Comedian Joe Lycett has today made headlines by changing his name by deed poll to “Hugo Boss” (see here). Such action has been taken (presumably temporarily!) in support of a number of small businesses said to have been targeted by the famous brand. However, does this drastic action give Mr Lycett (sorry, Mr Boss) free rein to use the trade mark going forward?
It has long been established that use by a person of his own name can be a complete defence to UK trade mark infringement. The relevant provision (found at s.11(2)(a) of the Trade Marks Act 1994) was looked at by law makers as recently as 2018, when it was decided that businesses can no longer rely on the defence in respect of company names.
However, crucially, it has always been the case that any such use of a name (whether by an individual, or historically by a company) needs to be in accordance with “honest practices in industrial and commercial matters”.
Mr Boss is, therefore, free to use his new name as he likes in respect of non-commercial matters. However, in respect of any commercial matters (including the “brand new product launch” referenced in the tweets), one suspects that changing your name in a deliberate attempt to target a famous brand is unlikely to meet the required “honest” standard…
Nonetheless, a good IP related story for a Monday morning!
A recent EU trade mark application for the word mark, PUT PUTIN IN, has been refused by the European Union Intellectual Property Office on the grounds of being contrary to public policy or to accepted principles of morality. While a fairly straightforward decision, this is a timely reminder…
Late yesterday UK time, it was reported that a lawyer for Twitter had sent a letter to Meta CEO Mark Zuckerberg complaining about Meta’s new Threads app.
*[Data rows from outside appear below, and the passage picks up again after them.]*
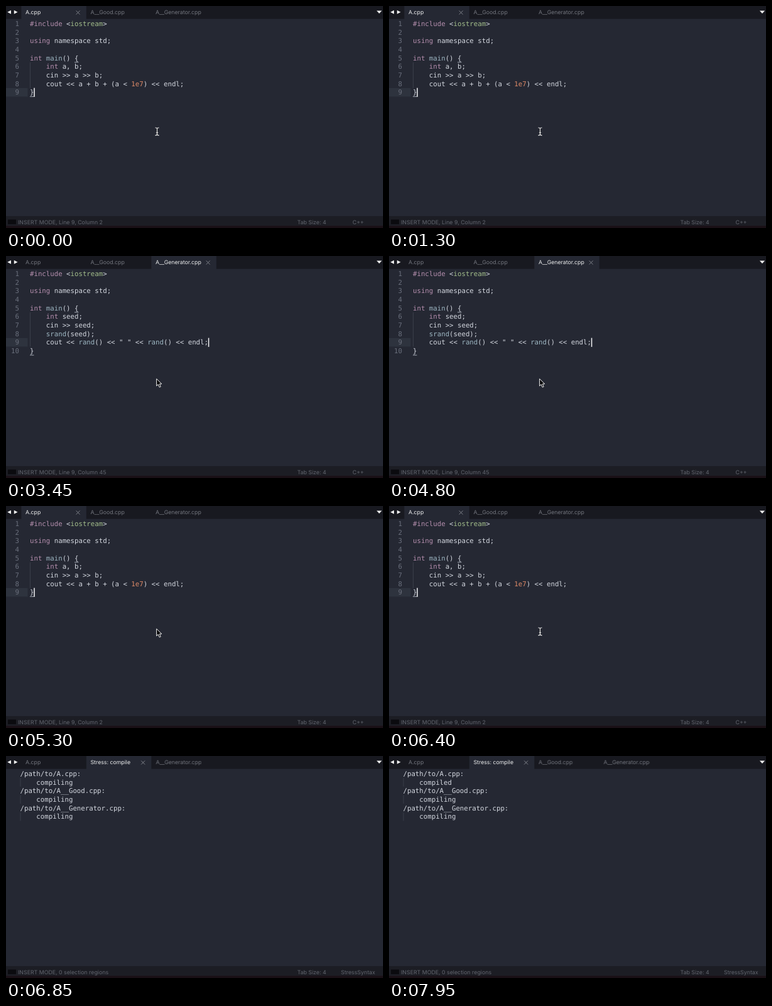
Animation, 600 px wide and 354 px high, one loop 8 s. Source, as an HTML page:

```html
<!DOCTYPE html>
<html lang="en">
<head>
<meta charset="utf-8">
<title>Editor tabs</title>
<style>
html, body { margin: 0; width: 100%; height: 100%; overflow: hidden; background: #252833; }
svg { display: block; width: 100%; height: 100%; }
text { text-rendering: geometricPrecision; white-space: pre; }
.code { font: 10.72px "DejaVu Sans Mono", monospace; fill: #d3d7df; }
.key { fill: #b48ead; }
.str { fill: #a3be8c; }
.num { fill: #de8a68; }
.fn { fill: #9db6c2; }
.line { fill: #6a6f7c; }
.ui { font: 8.75px Inter, "Open Sans", sans-serif; fill: #72757d; }
.ui.on { fill: #eceded; }
.ui.status { font-size: 8.8px; fill: #62656e; }
.guide { stroke: #3a3e4a; }
.match { stroke: #a4a9b4; }
.close { stroke: #80838b; fill: none; }

.scene, .step { animation: 8s step-end infinite; }
.caret { fill: #f4f5f7; animation: 8s ease-in-out infinite; }
#main { animation-name: main; }
#good { animation-name: good; }
#gen { animation-name: gen; }
#stress { animation-name: stress; }
#main .caret { animation-name: main-caret; }
#good .caret { animation-name: good-caret; }
#gen .caret { animation-name: gen-caret; }
#beam { animation-name: beam; }
#arrow { animation-name: arrow; }
.before { animation-name: before; }
.after { animation-name: after; }
.slide { animation: slide 8s ease-in-out infinite; }

@keyframes main { 0%, 65.625% { opacity: 1 } 19.375%, 85.625%, 100% { opacity: 0 } }
@keyframes good { 0%, 43.125%, 100% { opacity: 0 } 19.375% { opacity: 1 } }
@keyframes gen { 0%, 65.625%, 100% { opacity: 0 } 43.125% { opacity: 1 } }
@keyframes stress { 0% { opacity: 0 } 85.625%, 100% { opacity: 1 } }
@keyframes beam { 0%, 69.375% { opacity: 1 } 19.375%, 85.625%, 100% { opacity: 0 } }
@keyframes arrow { 0%, 69.375%, 100% { opacity: 0 } 19.375% { opacity: 1 } }
@keyframes before { 0% { opacity: 1 } 93.125%, 100% { opacity: 0 } }
@keyframes after { 0% { opacity: 0 } 93.125%, 100% { opacity: 1 } }
@keyframes main-caret {
  0%, .625%, 15.625%, 68.75%, 79.375%, 81.25% { opacity: 1 }
  5%, 10.625%, 72.5%, 74.375%, 85%, 100% { opacity: 0 }
}
@keyframes good-caret {
  0%, 21.25%, 37.5%, 100% { opacity: 1 }
  26.25%, 31.875% { opacity: 0 }
}
@keyframes gen-caret {
  0%, 46.25%, 59.375%, 100% { opacity: 1 }
  51.25%, 55% { opacity: 0 }
}
@keyframes slide {
  0%, 85.375% { transform: translateX(0) }
  90.625%, 100% { transform: translateX(103.5px) }
}
</style>
</head>
<body>
<svg id="stage" viewBox="0 0 600 354" preserveAspectRatio="none"></svg>
<script>
const CHAR = 6.454, ROW = 13.68, TOP = 21.4, LEFT = 38, TAB = 103.5;
const names = ['A.cpp', 'A__Good.cpp', 'A__Generator.cpp'];
const token = /(#include|using|\bint\b)|(iostream)|(1e7)|(main|s?rand\b)|[^\s\w]+|\w+/g;
const kinds = ['key', 'str', 'num', 'fn'];

const esc = s => s.replace(/&/g, '&amp;').replace(/</g, '&lt;').replace(/>/g, '&gt;');
const text = (x, y, s, cls) => `<text x="${x}" y="${y}" class="${cls}">${esc(s)}</text>`;
const rect = (x, y, w, h, fill, cls = '') =>
  `<rect x="${x}" y="${y}" width="${w}" height="${h}" fill="${fill}" class="${cls}"/>`;
const path = (d, cls) => `<path d="${d}" class="${cls}"/>`;
const rowTop = i => TOP + i * ROW;
const baseline = i => rowTop(i) + 10.5;

function codeLine(s, row, left = LEFT) {
  return [...s.matchAll(token)].map(m => {
    const kind = kinds[m.slice(1).findIndex(Boolean)] || '';
    return text(left + m.index * CHAR, baseline(row), m[0], 'code ' + kind);
  }).join('');
}

const label = (s, i, on) => text(31 + i * TAB, 13, s, on ? 'ui on' : 'ui');

function activeTab(s, i) {
  const x = 24.3 + i * TAB, c = x + 90.3;
  return rect(x, 0, TAB, 21, '#252833') + label(s, i, true) +
    path(`M${c - 3} 7.5l6 6m0 -6l-6 6`, 'close');
}

const status = (left, syntax, x) =>
  text(19, 347.5, left, 'ui status') + text(463.5, 347.5, 'Tab Size: 4', 'ui status') +
  text(x, 347.5, syntax, 'ui status');

function editor(id, tab, body, row, col) {
  const lines = ['#include <iostream>', '', 'using namespace std;', '', 'int main() {',
    ...body.map(s => '    ' + s), '}'];
  const last = lines.length - 1;
  const brace = (r, c) => path(`M${LEFT + c * CHAR} ${rowTop(r) + 13.6}h${CHAR}`, 'match');
  return `<g id="${id}" class="scene">` +
    names.map((s, i) => i === tab ? '' : label(s, i)).join('') + activeTab(names[tab], tab) +
    rect(0, rowTop(row), 34.5, ROW, '#2e333e') +
    lines.map((s, i) => {
      const n = String(i + 1);
      return text(21 - n.length * CHAR, baseline(i), n, 'code line') + codeLine(s, i);
    }).join('') +
    path(`M38.5 ${rowTop(5)}V${rowTop(last)}`, 'guide') + brace(4, 11) + brace(last, 0) +
    rect(LEFT + col * CHAR - .2, rowTop(row) - .2, 1.5, ROW + .6, '#fff', 'caret') +
    status(`INSERT MODE, Line ${row + 1}, Column ${col + 1}`, 'C++', 551.5) + '</g>';
}

function stress() {
  const left = 22.5;
  const files = names.map((s, i) => {
    const row = 2 * i + 1, work = codeLine('    compiling', row, left);
    const state = i ? work : `<g class="step before">${work}</g>` +
      `<g class="step after">${codeLine('    compiled', row, left)}</g>`;
    return codeLine(`/path/to/${s}:`, 2 * i, left) + state +
      path(`M23 ${rowTop(row)}v${ROW}`, 'guide');
  }).join('');
  return '<g id="stress" class="scene">' + label(names[0], 0) +
    `<g class="slide">${label(names[1], 1)}${label(names[2], 2)}</g>` +
    activeTab('Stress: compile', 1) + files +
    status('INSERT MODE, 0 selection regions', 'StressSyntax', 533) + '</g>';
}

const chrome = rect(0, 0, 600, 354, '#252833') + rect(0, 0, 600, 20.6, '#181920') +
  rect(0, 335, 600, 16, '#1c1d24') + rect(0, 350.5, 600, 3.5, '#1a1016') +
  rect(3, 340.5, 13, 7.5, '#0b0b0f') +
  '<path fill="#eee" d="M8 6.8v6L2.2 9.8zM12.8 6.8v6l5.8-3zM589.8 7.6h8.4l-4.2 4.4z"/>';

const pointers =
  '<g id="beam" class="step" fill="none"><path stroke="#15161b" stroke-width="2.6" d="M240.5 194.5v11.5"/>' +
  '<path stroke="#f0f0f0" stroke-width="1.2" d="M237.5 194q2.5 0 3 1.2q.5 -1.2 3 -1.2M237.5 206.3q2.5 0 3 -1.2q.5 1.2 3 1.2M240.5 195v10.5M238.8 202h3.4"/></g>' +
  '<path id="arrow" class="step" fill="#08080a" stroke="#f2f2f2" d="M239.6 195.8v11.4l2.6 -2.5l1.9 4.6l2.1 -.9l-1.9 -4.4h3.5z"/>';

document.getElementById('stage').innerHTML = chrome +
  editor('main', 0, ['int a, b;', 'cin >> a >> b;', 'cout << a + b + (a < 1e7) << endl;'], 8, 1) +
  editor('good', 1, ['int a, b;', 'cin >> a >> b;', 'cout << a + b << endl;'], 7, 17) +
  editor('gen', 2, ['int seed;', 'cin >> seed;', 'srand(seed);',
    'cout << rand() << " " << rand() << endl;'], 8, 44) +
  stress() + pointers;
</script>
</body>
</html>
```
Twitter claimed that it “has serious concerns that Meta Platforms (Meta) has engaged in systematic, wilful and unlawful misappropriation of Twitter’s trade secrets and other intellectual property”.